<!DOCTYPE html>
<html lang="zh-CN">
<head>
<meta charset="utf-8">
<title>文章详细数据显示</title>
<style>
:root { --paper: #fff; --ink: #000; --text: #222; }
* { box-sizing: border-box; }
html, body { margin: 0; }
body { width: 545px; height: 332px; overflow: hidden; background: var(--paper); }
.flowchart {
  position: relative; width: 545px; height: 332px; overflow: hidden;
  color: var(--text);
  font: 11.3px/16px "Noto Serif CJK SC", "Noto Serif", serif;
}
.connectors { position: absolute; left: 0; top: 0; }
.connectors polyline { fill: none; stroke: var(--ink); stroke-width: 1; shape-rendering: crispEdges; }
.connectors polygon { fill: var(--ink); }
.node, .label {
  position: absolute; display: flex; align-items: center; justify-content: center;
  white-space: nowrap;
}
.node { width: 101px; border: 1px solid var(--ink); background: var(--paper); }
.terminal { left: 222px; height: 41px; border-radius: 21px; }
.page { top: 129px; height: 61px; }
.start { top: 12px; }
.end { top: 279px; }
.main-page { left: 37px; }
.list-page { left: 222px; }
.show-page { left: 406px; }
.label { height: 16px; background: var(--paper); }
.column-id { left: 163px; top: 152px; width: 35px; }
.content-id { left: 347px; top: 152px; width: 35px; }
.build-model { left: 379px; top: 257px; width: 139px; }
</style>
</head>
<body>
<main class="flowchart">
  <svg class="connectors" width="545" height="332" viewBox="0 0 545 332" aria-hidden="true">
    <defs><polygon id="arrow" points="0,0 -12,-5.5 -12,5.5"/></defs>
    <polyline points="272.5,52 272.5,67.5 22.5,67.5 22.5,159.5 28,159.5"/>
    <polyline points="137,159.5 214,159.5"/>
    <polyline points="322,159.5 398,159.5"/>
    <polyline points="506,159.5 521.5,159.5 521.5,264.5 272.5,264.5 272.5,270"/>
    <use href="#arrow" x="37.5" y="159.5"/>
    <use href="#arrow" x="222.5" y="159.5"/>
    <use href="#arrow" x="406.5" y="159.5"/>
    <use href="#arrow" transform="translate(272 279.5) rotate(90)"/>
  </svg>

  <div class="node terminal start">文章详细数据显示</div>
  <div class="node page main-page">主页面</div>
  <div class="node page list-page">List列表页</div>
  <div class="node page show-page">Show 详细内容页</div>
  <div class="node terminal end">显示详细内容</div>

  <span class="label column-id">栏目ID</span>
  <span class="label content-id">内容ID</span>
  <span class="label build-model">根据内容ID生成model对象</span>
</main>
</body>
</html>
================
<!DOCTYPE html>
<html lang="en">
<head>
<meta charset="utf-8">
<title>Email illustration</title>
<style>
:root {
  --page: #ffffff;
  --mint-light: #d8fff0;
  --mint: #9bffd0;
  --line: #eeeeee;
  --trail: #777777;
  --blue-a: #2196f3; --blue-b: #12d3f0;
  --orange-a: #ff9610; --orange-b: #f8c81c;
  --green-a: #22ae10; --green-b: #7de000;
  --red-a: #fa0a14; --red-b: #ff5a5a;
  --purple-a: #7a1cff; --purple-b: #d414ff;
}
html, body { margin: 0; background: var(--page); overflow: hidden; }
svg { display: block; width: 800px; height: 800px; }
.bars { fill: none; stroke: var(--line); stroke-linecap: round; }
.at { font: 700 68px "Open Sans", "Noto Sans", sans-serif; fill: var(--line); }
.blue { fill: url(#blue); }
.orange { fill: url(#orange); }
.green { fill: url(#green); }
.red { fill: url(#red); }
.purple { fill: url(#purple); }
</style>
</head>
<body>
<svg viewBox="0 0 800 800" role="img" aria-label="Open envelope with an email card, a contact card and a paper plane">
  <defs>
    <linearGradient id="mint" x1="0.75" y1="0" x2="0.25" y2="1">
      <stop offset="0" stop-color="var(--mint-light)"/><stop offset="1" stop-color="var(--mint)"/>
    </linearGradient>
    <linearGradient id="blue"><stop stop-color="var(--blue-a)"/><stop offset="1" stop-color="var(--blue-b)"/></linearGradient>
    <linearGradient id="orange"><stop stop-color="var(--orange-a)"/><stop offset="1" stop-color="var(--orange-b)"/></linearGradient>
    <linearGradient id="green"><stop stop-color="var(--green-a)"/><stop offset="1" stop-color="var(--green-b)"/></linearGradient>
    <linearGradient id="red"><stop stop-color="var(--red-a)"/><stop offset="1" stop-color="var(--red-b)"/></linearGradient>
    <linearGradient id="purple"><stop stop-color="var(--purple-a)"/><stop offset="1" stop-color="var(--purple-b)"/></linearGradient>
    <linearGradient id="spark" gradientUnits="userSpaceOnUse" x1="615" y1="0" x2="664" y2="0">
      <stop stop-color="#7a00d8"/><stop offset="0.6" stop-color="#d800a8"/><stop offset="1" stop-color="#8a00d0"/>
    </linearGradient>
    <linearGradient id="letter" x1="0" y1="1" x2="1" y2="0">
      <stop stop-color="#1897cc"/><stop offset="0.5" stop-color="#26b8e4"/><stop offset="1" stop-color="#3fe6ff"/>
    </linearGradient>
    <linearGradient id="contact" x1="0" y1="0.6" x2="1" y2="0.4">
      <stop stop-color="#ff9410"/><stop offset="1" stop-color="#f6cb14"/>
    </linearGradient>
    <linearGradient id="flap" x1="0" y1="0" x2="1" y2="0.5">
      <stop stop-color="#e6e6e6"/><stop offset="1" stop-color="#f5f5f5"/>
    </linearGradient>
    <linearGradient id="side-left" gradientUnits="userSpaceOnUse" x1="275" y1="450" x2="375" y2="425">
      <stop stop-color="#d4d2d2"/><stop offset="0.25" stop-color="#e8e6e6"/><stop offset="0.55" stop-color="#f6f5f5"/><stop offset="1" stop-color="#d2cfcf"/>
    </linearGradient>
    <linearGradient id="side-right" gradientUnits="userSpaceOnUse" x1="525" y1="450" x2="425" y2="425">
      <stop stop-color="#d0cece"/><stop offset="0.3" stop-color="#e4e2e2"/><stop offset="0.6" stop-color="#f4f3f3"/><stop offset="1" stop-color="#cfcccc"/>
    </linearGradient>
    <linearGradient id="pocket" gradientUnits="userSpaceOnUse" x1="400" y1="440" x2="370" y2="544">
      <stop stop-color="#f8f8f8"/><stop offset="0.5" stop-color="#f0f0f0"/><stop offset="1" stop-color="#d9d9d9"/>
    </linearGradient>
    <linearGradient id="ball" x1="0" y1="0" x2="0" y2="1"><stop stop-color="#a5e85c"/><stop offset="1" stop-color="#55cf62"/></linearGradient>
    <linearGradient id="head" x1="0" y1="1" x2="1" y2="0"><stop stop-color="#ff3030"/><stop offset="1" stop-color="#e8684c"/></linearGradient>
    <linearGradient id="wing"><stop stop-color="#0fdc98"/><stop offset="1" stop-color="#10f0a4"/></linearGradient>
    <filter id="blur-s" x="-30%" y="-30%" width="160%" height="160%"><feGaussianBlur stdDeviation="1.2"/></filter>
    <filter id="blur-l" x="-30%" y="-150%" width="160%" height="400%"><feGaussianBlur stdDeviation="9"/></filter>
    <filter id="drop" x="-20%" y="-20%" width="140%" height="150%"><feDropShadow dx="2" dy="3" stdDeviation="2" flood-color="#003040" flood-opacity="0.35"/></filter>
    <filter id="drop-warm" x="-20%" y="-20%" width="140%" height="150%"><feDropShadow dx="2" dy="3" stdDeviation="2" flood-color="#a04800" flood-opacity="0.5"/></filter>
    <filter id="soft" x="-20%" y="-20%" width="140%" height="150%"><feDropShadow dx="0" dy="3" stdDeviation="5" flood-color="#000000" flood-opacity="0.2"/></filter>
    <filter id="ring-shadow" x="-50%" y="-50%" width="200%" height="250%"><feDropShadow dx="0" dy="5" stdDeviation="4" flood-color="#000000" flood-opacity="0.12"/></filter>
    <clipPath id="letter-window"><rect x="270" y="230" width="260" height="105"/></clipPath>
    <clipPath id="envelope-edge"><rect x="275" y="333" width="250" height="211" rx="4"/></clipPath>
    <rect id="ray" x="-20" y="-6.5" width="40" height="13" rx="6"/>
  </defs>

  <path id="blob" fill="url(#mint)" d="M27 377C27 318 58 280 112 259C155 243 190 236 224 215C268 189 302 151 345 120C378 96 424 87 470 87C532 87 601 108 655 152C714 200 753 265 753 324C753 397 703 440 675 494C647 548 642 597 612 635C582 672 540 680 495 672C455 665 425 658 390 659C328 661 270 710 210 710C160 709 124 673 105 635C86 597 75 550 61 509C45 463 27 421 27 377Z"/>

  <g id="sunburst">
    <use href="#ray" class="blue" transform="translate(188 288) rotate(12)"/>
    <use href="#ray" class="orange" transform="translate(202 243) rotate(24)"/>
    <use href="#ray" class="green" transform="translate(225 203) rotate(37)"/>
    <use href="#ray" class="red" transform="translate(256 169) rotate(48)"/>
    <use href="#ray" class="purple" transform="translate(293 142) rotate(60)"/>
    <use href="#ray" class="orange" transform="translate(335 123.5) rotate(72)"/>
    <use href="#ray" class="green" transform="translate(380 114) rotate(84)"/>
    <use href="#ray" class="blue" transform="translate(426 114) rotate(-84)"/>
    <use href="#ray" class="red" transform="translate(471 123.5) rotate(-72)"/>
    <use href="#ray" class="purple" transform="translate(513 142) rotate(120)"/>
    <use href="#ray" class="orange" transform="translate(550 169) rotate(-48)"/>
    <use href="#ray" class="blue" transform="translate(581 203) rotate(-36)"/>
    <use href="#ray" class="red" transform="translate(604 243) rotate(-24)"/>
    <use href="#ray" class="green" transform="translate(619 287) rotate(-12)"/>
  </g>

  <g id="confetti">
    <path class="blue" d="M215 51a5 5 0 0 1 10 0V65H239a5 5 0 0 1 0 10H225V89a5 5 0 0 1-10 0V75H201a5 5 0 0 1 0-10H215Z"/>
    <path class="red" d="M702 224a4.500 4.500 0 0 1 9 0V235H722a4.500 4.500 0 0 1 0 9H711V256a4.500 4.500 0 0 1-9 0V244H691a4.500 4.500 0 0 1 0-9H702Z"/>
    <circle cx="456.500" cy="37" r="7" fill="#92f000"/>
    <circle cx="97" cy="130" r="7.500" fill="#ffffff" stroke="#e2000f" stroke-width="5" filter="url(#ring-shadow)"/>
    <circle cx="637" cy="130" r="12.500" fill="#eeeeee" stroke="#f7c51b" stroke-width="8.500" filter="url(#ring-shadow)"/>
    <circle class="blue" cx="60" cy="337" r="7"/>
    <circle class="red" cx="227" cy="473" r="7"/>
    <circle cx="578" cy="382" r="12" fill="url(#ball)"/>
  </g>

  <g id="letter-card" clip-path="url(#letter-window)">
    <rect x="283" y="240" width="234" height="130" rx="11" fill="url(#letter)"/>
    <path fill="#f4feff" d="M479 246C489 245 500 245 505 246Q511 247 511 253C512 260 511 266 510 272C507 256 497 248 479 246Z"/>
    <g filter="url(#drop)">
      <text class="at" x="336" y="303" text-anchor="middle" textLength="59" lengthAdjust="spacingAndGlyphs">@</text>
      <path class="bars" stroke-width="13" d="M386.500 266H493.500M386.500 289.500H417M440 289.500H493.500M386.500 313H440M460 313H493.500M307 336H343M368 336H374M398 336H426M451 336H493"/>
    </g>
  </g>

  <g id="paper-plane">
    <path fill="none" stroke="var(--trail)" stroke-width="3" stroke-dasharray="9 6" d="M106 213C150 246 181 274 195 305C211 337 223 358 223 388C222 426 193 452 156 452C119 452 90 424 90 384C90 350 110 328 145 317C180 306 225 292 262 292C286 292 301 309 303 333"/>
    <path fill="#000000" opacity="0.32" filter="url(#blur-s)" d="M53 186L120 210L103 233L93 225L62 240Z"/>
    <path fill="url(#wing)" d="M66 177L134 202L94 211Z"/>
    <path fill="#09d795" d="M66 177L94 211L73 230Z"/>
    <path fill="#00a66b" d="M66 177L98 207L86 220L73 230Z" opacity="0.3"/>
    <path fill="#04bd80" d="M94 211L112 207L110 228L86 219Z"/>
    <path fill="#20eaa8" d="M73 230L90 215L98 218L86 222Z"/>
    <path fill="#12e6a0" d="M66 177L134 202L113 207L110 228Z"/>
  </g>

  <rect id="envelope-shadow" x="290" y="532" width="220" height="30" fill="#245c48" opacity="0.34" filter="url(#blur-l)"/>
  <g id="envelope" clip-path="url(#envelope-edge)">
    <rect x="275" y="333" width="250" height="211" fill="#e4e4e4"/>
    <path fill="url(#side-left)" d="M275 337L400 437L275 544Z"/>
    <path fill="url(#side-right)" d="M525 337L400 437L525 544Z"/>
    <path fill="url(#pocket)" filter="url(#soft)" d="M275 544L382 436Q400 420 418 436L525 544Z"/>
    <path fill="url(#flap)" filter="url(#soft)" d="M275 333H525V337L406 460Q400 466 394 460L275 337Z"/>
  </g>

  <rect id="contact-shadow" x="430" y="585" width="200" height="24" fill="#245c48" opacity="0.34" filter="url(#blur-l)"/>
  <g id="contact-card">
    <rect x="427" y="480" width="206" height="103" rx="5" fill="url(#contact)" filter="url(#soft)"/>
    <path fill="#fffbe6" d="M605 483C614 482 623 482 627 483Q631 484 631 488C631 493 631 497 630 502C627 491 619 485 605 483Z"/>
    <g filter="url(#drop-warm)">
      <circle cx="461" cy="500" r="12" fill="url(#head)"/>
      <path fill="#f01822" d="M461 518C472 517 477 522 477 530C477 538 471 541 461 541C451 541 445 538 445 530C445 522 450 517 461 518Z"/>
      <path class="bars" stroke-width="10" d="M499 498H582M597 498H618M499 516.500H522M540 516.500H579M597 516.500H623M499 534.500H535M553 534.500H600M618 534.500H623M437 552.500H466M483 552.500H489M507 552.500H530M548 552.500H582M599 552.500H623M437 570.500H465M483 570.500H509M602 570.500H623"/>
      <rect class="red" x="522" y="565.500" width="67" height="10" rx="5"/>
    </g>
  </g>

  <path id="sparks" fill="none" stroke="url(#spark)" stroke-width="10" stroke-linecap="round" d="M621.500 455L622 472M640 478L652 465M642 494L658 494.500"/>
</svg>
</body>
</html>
================
§ How to complete this task: Figure out how many lines of the material include "none", then reply with the count alone.

§ Exercise result: 4